Where is the stop tap? – September 2019

Normally this question is asked only when something is going wrong and water is running freely either across an area or areas of a ground floor or pouring through a ceiling from either a roof void or an upper floor. At that point it would be really useful to know quickly and with confidence at least three things –

(1) the location of the stop tap,

(2) that it is easy to get to and

(3) that it works.

Often, for historic reasons, the location of the stop tap may be in the most unexpected place. It may be “hidden” in a cupboard, often made expressly for that purpose, and in an inaccessible location. Sometimes the space around the stop tap is very limited meaning that actually gripping and turning the stop tap requires near super-human strength to exert sufficient torque to turn it. Finally, on many occasions the burst will be the first time in many, many years that the stop tap has been called upon. Often it will fail to budge or by contrast it will turn freely indicating it is broken. In both cases it will not turn off the water which is the moment when you will find that you need a plumber to arrive as soon as possible to freeze the pipe and install an effective shut off. Meanwhile, the water will still be running.

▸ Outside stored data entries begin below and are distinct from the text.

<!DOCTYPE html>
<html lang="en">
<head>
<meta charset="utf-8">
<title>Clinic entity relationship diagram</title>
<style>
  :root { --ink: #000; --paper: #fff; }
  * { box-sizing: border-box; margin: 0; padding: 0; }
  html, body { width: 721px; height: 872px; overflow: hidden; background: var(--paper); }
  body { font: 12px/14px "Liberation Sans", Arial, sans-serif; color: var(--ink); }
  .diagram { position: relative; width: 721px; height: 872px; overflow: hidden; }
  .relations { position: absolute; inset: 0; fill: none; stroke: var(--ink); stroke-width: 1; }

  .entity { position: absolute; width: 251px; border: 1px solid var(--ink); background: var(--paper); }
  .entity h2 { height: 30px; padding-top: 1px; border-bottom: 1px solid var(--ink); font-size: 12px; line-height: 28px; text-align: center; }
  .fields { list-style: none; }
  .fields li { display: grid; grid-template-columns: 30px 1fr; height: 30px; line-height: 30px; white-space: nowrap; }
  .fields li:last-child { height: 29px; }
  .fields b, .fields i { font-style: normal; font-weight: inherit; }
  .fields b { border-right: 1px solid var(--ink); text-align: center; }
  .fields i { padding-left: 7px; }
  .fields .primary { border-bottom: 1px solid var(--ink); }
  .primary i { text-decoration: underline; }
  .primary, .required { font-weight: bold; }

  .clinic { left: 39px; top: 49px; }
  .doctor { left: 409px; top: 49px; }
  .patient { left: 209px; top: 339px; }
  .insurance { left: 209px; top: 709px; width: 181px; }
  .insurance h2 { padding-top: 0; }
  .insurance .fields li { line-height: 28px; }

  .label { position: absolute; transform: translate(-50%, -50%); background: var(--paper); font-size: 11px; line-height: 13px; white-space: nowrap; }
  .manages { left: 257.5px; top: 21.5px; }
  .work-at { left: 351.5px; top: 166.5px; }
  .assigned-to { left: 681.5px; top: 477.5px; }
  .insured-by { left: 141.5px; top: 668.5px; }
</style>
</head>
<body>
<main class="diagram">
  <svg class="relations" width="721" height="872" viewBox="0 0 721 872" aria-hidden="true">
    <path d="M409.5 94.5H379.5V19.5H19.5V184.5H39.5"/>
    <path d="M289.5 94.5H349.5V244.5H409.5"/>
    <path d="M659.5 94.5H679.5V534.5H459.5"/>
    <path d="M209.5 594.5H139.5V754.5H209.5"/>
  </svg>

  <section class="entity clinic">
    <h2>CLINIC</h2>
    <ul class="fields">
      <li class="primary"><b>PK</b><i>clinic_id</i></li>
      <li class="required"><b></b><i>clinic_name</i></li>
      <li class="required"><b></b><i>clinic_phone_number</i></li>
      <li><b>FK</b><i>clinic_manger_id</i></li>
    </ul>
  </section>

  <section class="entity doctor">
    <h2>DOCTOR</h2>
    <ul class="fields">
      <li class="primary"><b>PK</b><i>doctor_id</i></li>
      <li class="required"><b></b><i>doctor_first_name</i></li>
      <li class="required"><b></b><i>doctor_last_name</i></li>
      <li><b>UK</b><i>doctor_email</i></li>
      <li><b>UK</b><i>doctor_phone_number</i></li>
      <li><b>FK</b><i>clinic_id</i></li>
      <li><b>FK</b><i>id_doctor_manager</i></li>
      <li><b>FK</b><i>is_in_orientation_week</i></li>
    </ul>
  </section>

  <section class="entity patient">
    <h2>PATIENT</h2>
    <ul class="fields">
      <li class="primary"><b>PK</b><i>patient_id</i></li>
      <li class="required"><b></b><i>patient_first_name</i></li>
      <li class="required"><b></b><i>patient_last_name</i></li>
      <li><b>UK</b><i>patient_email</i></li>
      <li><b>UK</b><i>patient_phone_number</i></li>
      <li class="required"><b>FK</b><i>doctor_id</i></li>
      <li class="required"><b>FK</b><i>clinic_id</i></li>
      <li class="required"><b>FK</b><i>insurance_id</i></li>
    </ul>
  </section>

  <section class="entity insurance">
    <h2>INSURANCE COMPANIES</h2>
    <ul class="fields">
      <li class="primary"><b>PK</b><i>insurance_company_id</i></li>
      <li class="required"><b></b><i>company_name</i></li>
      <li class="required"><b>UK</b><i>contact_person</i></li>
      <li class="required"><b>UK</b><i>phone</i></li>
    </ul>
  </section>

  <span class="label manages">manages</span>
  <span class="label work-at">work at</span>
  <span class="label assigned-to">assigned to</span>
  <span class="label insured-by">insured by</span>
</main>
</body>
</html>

So, how many people in your church building know the answer to the three questions

(1) the location of the stop tap,

(2) that it is easy to get to and

(3) that it works?

Could anyone who does not know find out the answer easily? If the answer is “no“ the following steps may be helpful:

  1. Prepare a diagram of the church building which shows the location of the stop tap clearly. Put this where it can be seen.
  2. Check that the stop tap is easy to get to. If not, make arrangements to deal with this and make it accessible.
  3. Make sure that it works. Again if it does not work, then deal with this while there is no emergency so that in an emergency it will be effective.
  4. As we approach winter make sure that any pipework that is likely to be exposed to cold temperatures in the winter is properly lagged to prevent bursts.

Finally, as a general tip, you could also mark on the diagram where the electricity fuseboard and meters are located and the main gas shut off and meters. All this information is very helpful, especially in an emergency, and should be readily available.

Church Growth Trust is introducing a Property Book with its church buildings where all this and other property information is kept in a binder in one location, accessible to all. You may like to do this for your church building too.